Border Crossings – the Bad
Last week I wrote about some of the better border crossings I’ve experienced. Today I’m going to talk about the less good experiences. So, I need to start with a caveat – I’ve never really been stuck with a really bad border crossing. What would that be? Well, probably one where I didn’t even get across the border. People can have really bad experiences at borders. For me, well, I’ve been through some that took a fair bit of time. That doesn’t make them bad. It might mean my timing was bad, I hit borders at precisely the busiest possible times. But having said that, some of them could do with a bit more order and structure. Like my first example.
England to France – Boarding the Eurostar, 2017, at St Pancras Station
Okay, so from necessity this is going to be a thorough border crossing. I don’t know if once you’re through security you’re technically in France, but you’re stamped out of the UK and into France in St Pancras station so I’m counting it as a border crossing. And as such, I would say it’s a really crappy one.
There is one simple reason for that – it does not have the capacity for the people who are coming through. A line that went halfway around the large station, funnelled through a few gates, into a squashed area to wait for trains after passport, baggage x-rays and security. I question how they can effectively screen everyone, and I would imagine the Eurostar to be an appealing terrorist target. It was a real sardine experience, slow, frustrating, in Summer way too hot. It took more than two hours from lining up to getting through, and then suddenly a mad scramble to catch my train. Grrrrr. The frustration on this one was… very real.
Bangladesh to India, Banglabanda, 2004
It was a long overnight bus ride from Dhaka, the Bangladeshi capital, to Banglabanda at the border with India. But it hadn’t gone that badly. Interestingly enough the bus arrived well before – a couple of hours at least – the border actually opened, and we didn’t finish at the border, we all needed to pile onto the back of a pickup for the final couple of kilometres. Nevertheless people seemed happy to stop in this little village, they were able to wash and prepare for the crossing.
The pick up truck was where it all went a bit wrong. I was sitting on the side with my backpack on my back, and well, I just fell off! I must have fallen onto the backpack, and I don’t think anything was broken in the pack or any part of me. Then I had to yell to get the pick up to come back.
There was not a sign post to be seen. There were some sheds and then a building before a gate, then a walk of around 500 metres through no-man’s land to India. A group of people gathered at the building near the gate. Passports were handed to officials and names were called. There were a couple of hundred people at a guess, maybe slightly less.

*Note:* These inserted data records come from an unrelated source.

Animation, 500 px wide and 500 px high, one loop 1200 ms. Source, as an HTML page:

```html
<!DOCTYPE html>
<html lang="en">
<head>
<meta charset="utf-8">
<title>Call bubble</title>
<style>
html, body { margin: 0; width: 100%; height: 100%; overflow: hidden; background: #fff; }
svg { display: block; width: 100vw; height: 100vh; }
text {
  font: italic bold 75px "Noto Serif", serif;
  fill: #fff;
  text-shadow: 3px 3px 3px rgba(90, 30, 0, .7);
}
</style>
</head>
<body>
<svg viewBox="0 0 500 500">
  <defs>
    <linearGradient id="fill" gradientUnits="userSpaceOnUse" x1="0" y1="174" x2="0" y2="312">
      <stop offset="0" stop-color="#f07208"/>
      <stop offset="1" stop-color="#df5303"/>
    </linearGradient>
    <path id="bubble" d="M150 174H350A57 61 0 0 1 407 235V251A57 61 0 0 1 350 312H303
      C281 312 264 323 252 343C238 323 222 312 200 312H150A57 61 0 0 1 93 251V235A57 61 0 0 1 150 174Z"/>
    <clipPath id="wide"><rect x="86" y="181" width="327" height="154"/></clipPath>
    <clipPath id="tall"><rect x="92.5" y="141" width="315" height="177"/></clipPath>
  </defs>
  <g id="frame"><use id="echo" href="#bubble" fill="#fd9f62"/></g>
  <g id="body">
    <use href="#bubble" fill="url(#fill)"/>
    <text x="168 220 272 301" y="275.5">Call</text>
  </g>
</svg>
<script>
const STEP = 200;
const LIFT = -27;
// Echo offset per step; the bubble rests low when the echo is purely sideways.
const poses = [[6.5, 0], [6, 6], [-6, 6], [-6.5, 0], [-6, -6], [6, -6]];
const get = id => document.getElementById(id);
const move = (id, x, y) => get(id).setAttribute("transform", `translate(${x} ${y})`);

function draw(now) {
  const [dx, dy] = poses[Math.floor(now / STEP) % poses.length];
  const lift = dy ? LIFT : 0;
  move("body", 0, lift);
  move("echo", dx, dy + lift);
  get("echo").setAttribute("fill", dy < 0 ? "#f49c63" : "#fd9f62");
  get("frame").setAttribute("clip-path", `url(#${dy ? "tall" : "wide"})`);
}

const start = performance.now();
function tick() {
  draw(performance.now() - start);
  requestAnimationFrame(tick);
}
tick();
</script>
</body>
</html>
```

It seemed to take forever. After 45 minutes my name was called out, I got my passport back and I began the walk to India. Suddenly someone ran after me, and took me back. I needed to visit one of the smaller huts to get my stamp, I had presumed the officials I handed the passport too would stamp it. In the end I did a lot of walking and waiting with that full pack, still dirty from it’s impact with the unsealed road. The sun had well and truly come up, the scene with people waiting to hear their name was truly chaotic. But hey, memorable. When I made it to the Indian side, there was more weighting and bag checks. But I made it!
Ecuador to Peru, Huaquillas, 2016
The border here should have been easy. On the bus, heading south, we were ushered off and through the Ecuador side really fast from memory. Back on and a but down the roads. More customs buildings. What ensued was truly chaos in the end. And needlessly so.
It was about two busloads passing through at the time and the odd car, not much in the way of volume. The buildings handed out customs cards to be filled in, and there were officials aplenty. It took 3 hours plus to process maybe 50 – 60 people. It was a joke really. And I still don’t know why it took so long.
They photographed everyone. And that took a while I guess. There was a lack of order or sense of which person to go to next. In the end we all worked it out, we had to see a series of people and also got to wait around for ages in queues and then waiting for everyone else on the bus to go through. There was some hold up to do with children. I think one parent was taking the children to Peru, but they needed permission from the other parent to let them cross, some sort of official document they didn’t have.
Okay, from my perspective not all that horrendous bar the waiting I know. Nevertheless, when you consider how easy some border crossings can be, I wonder why this one took as long as it did!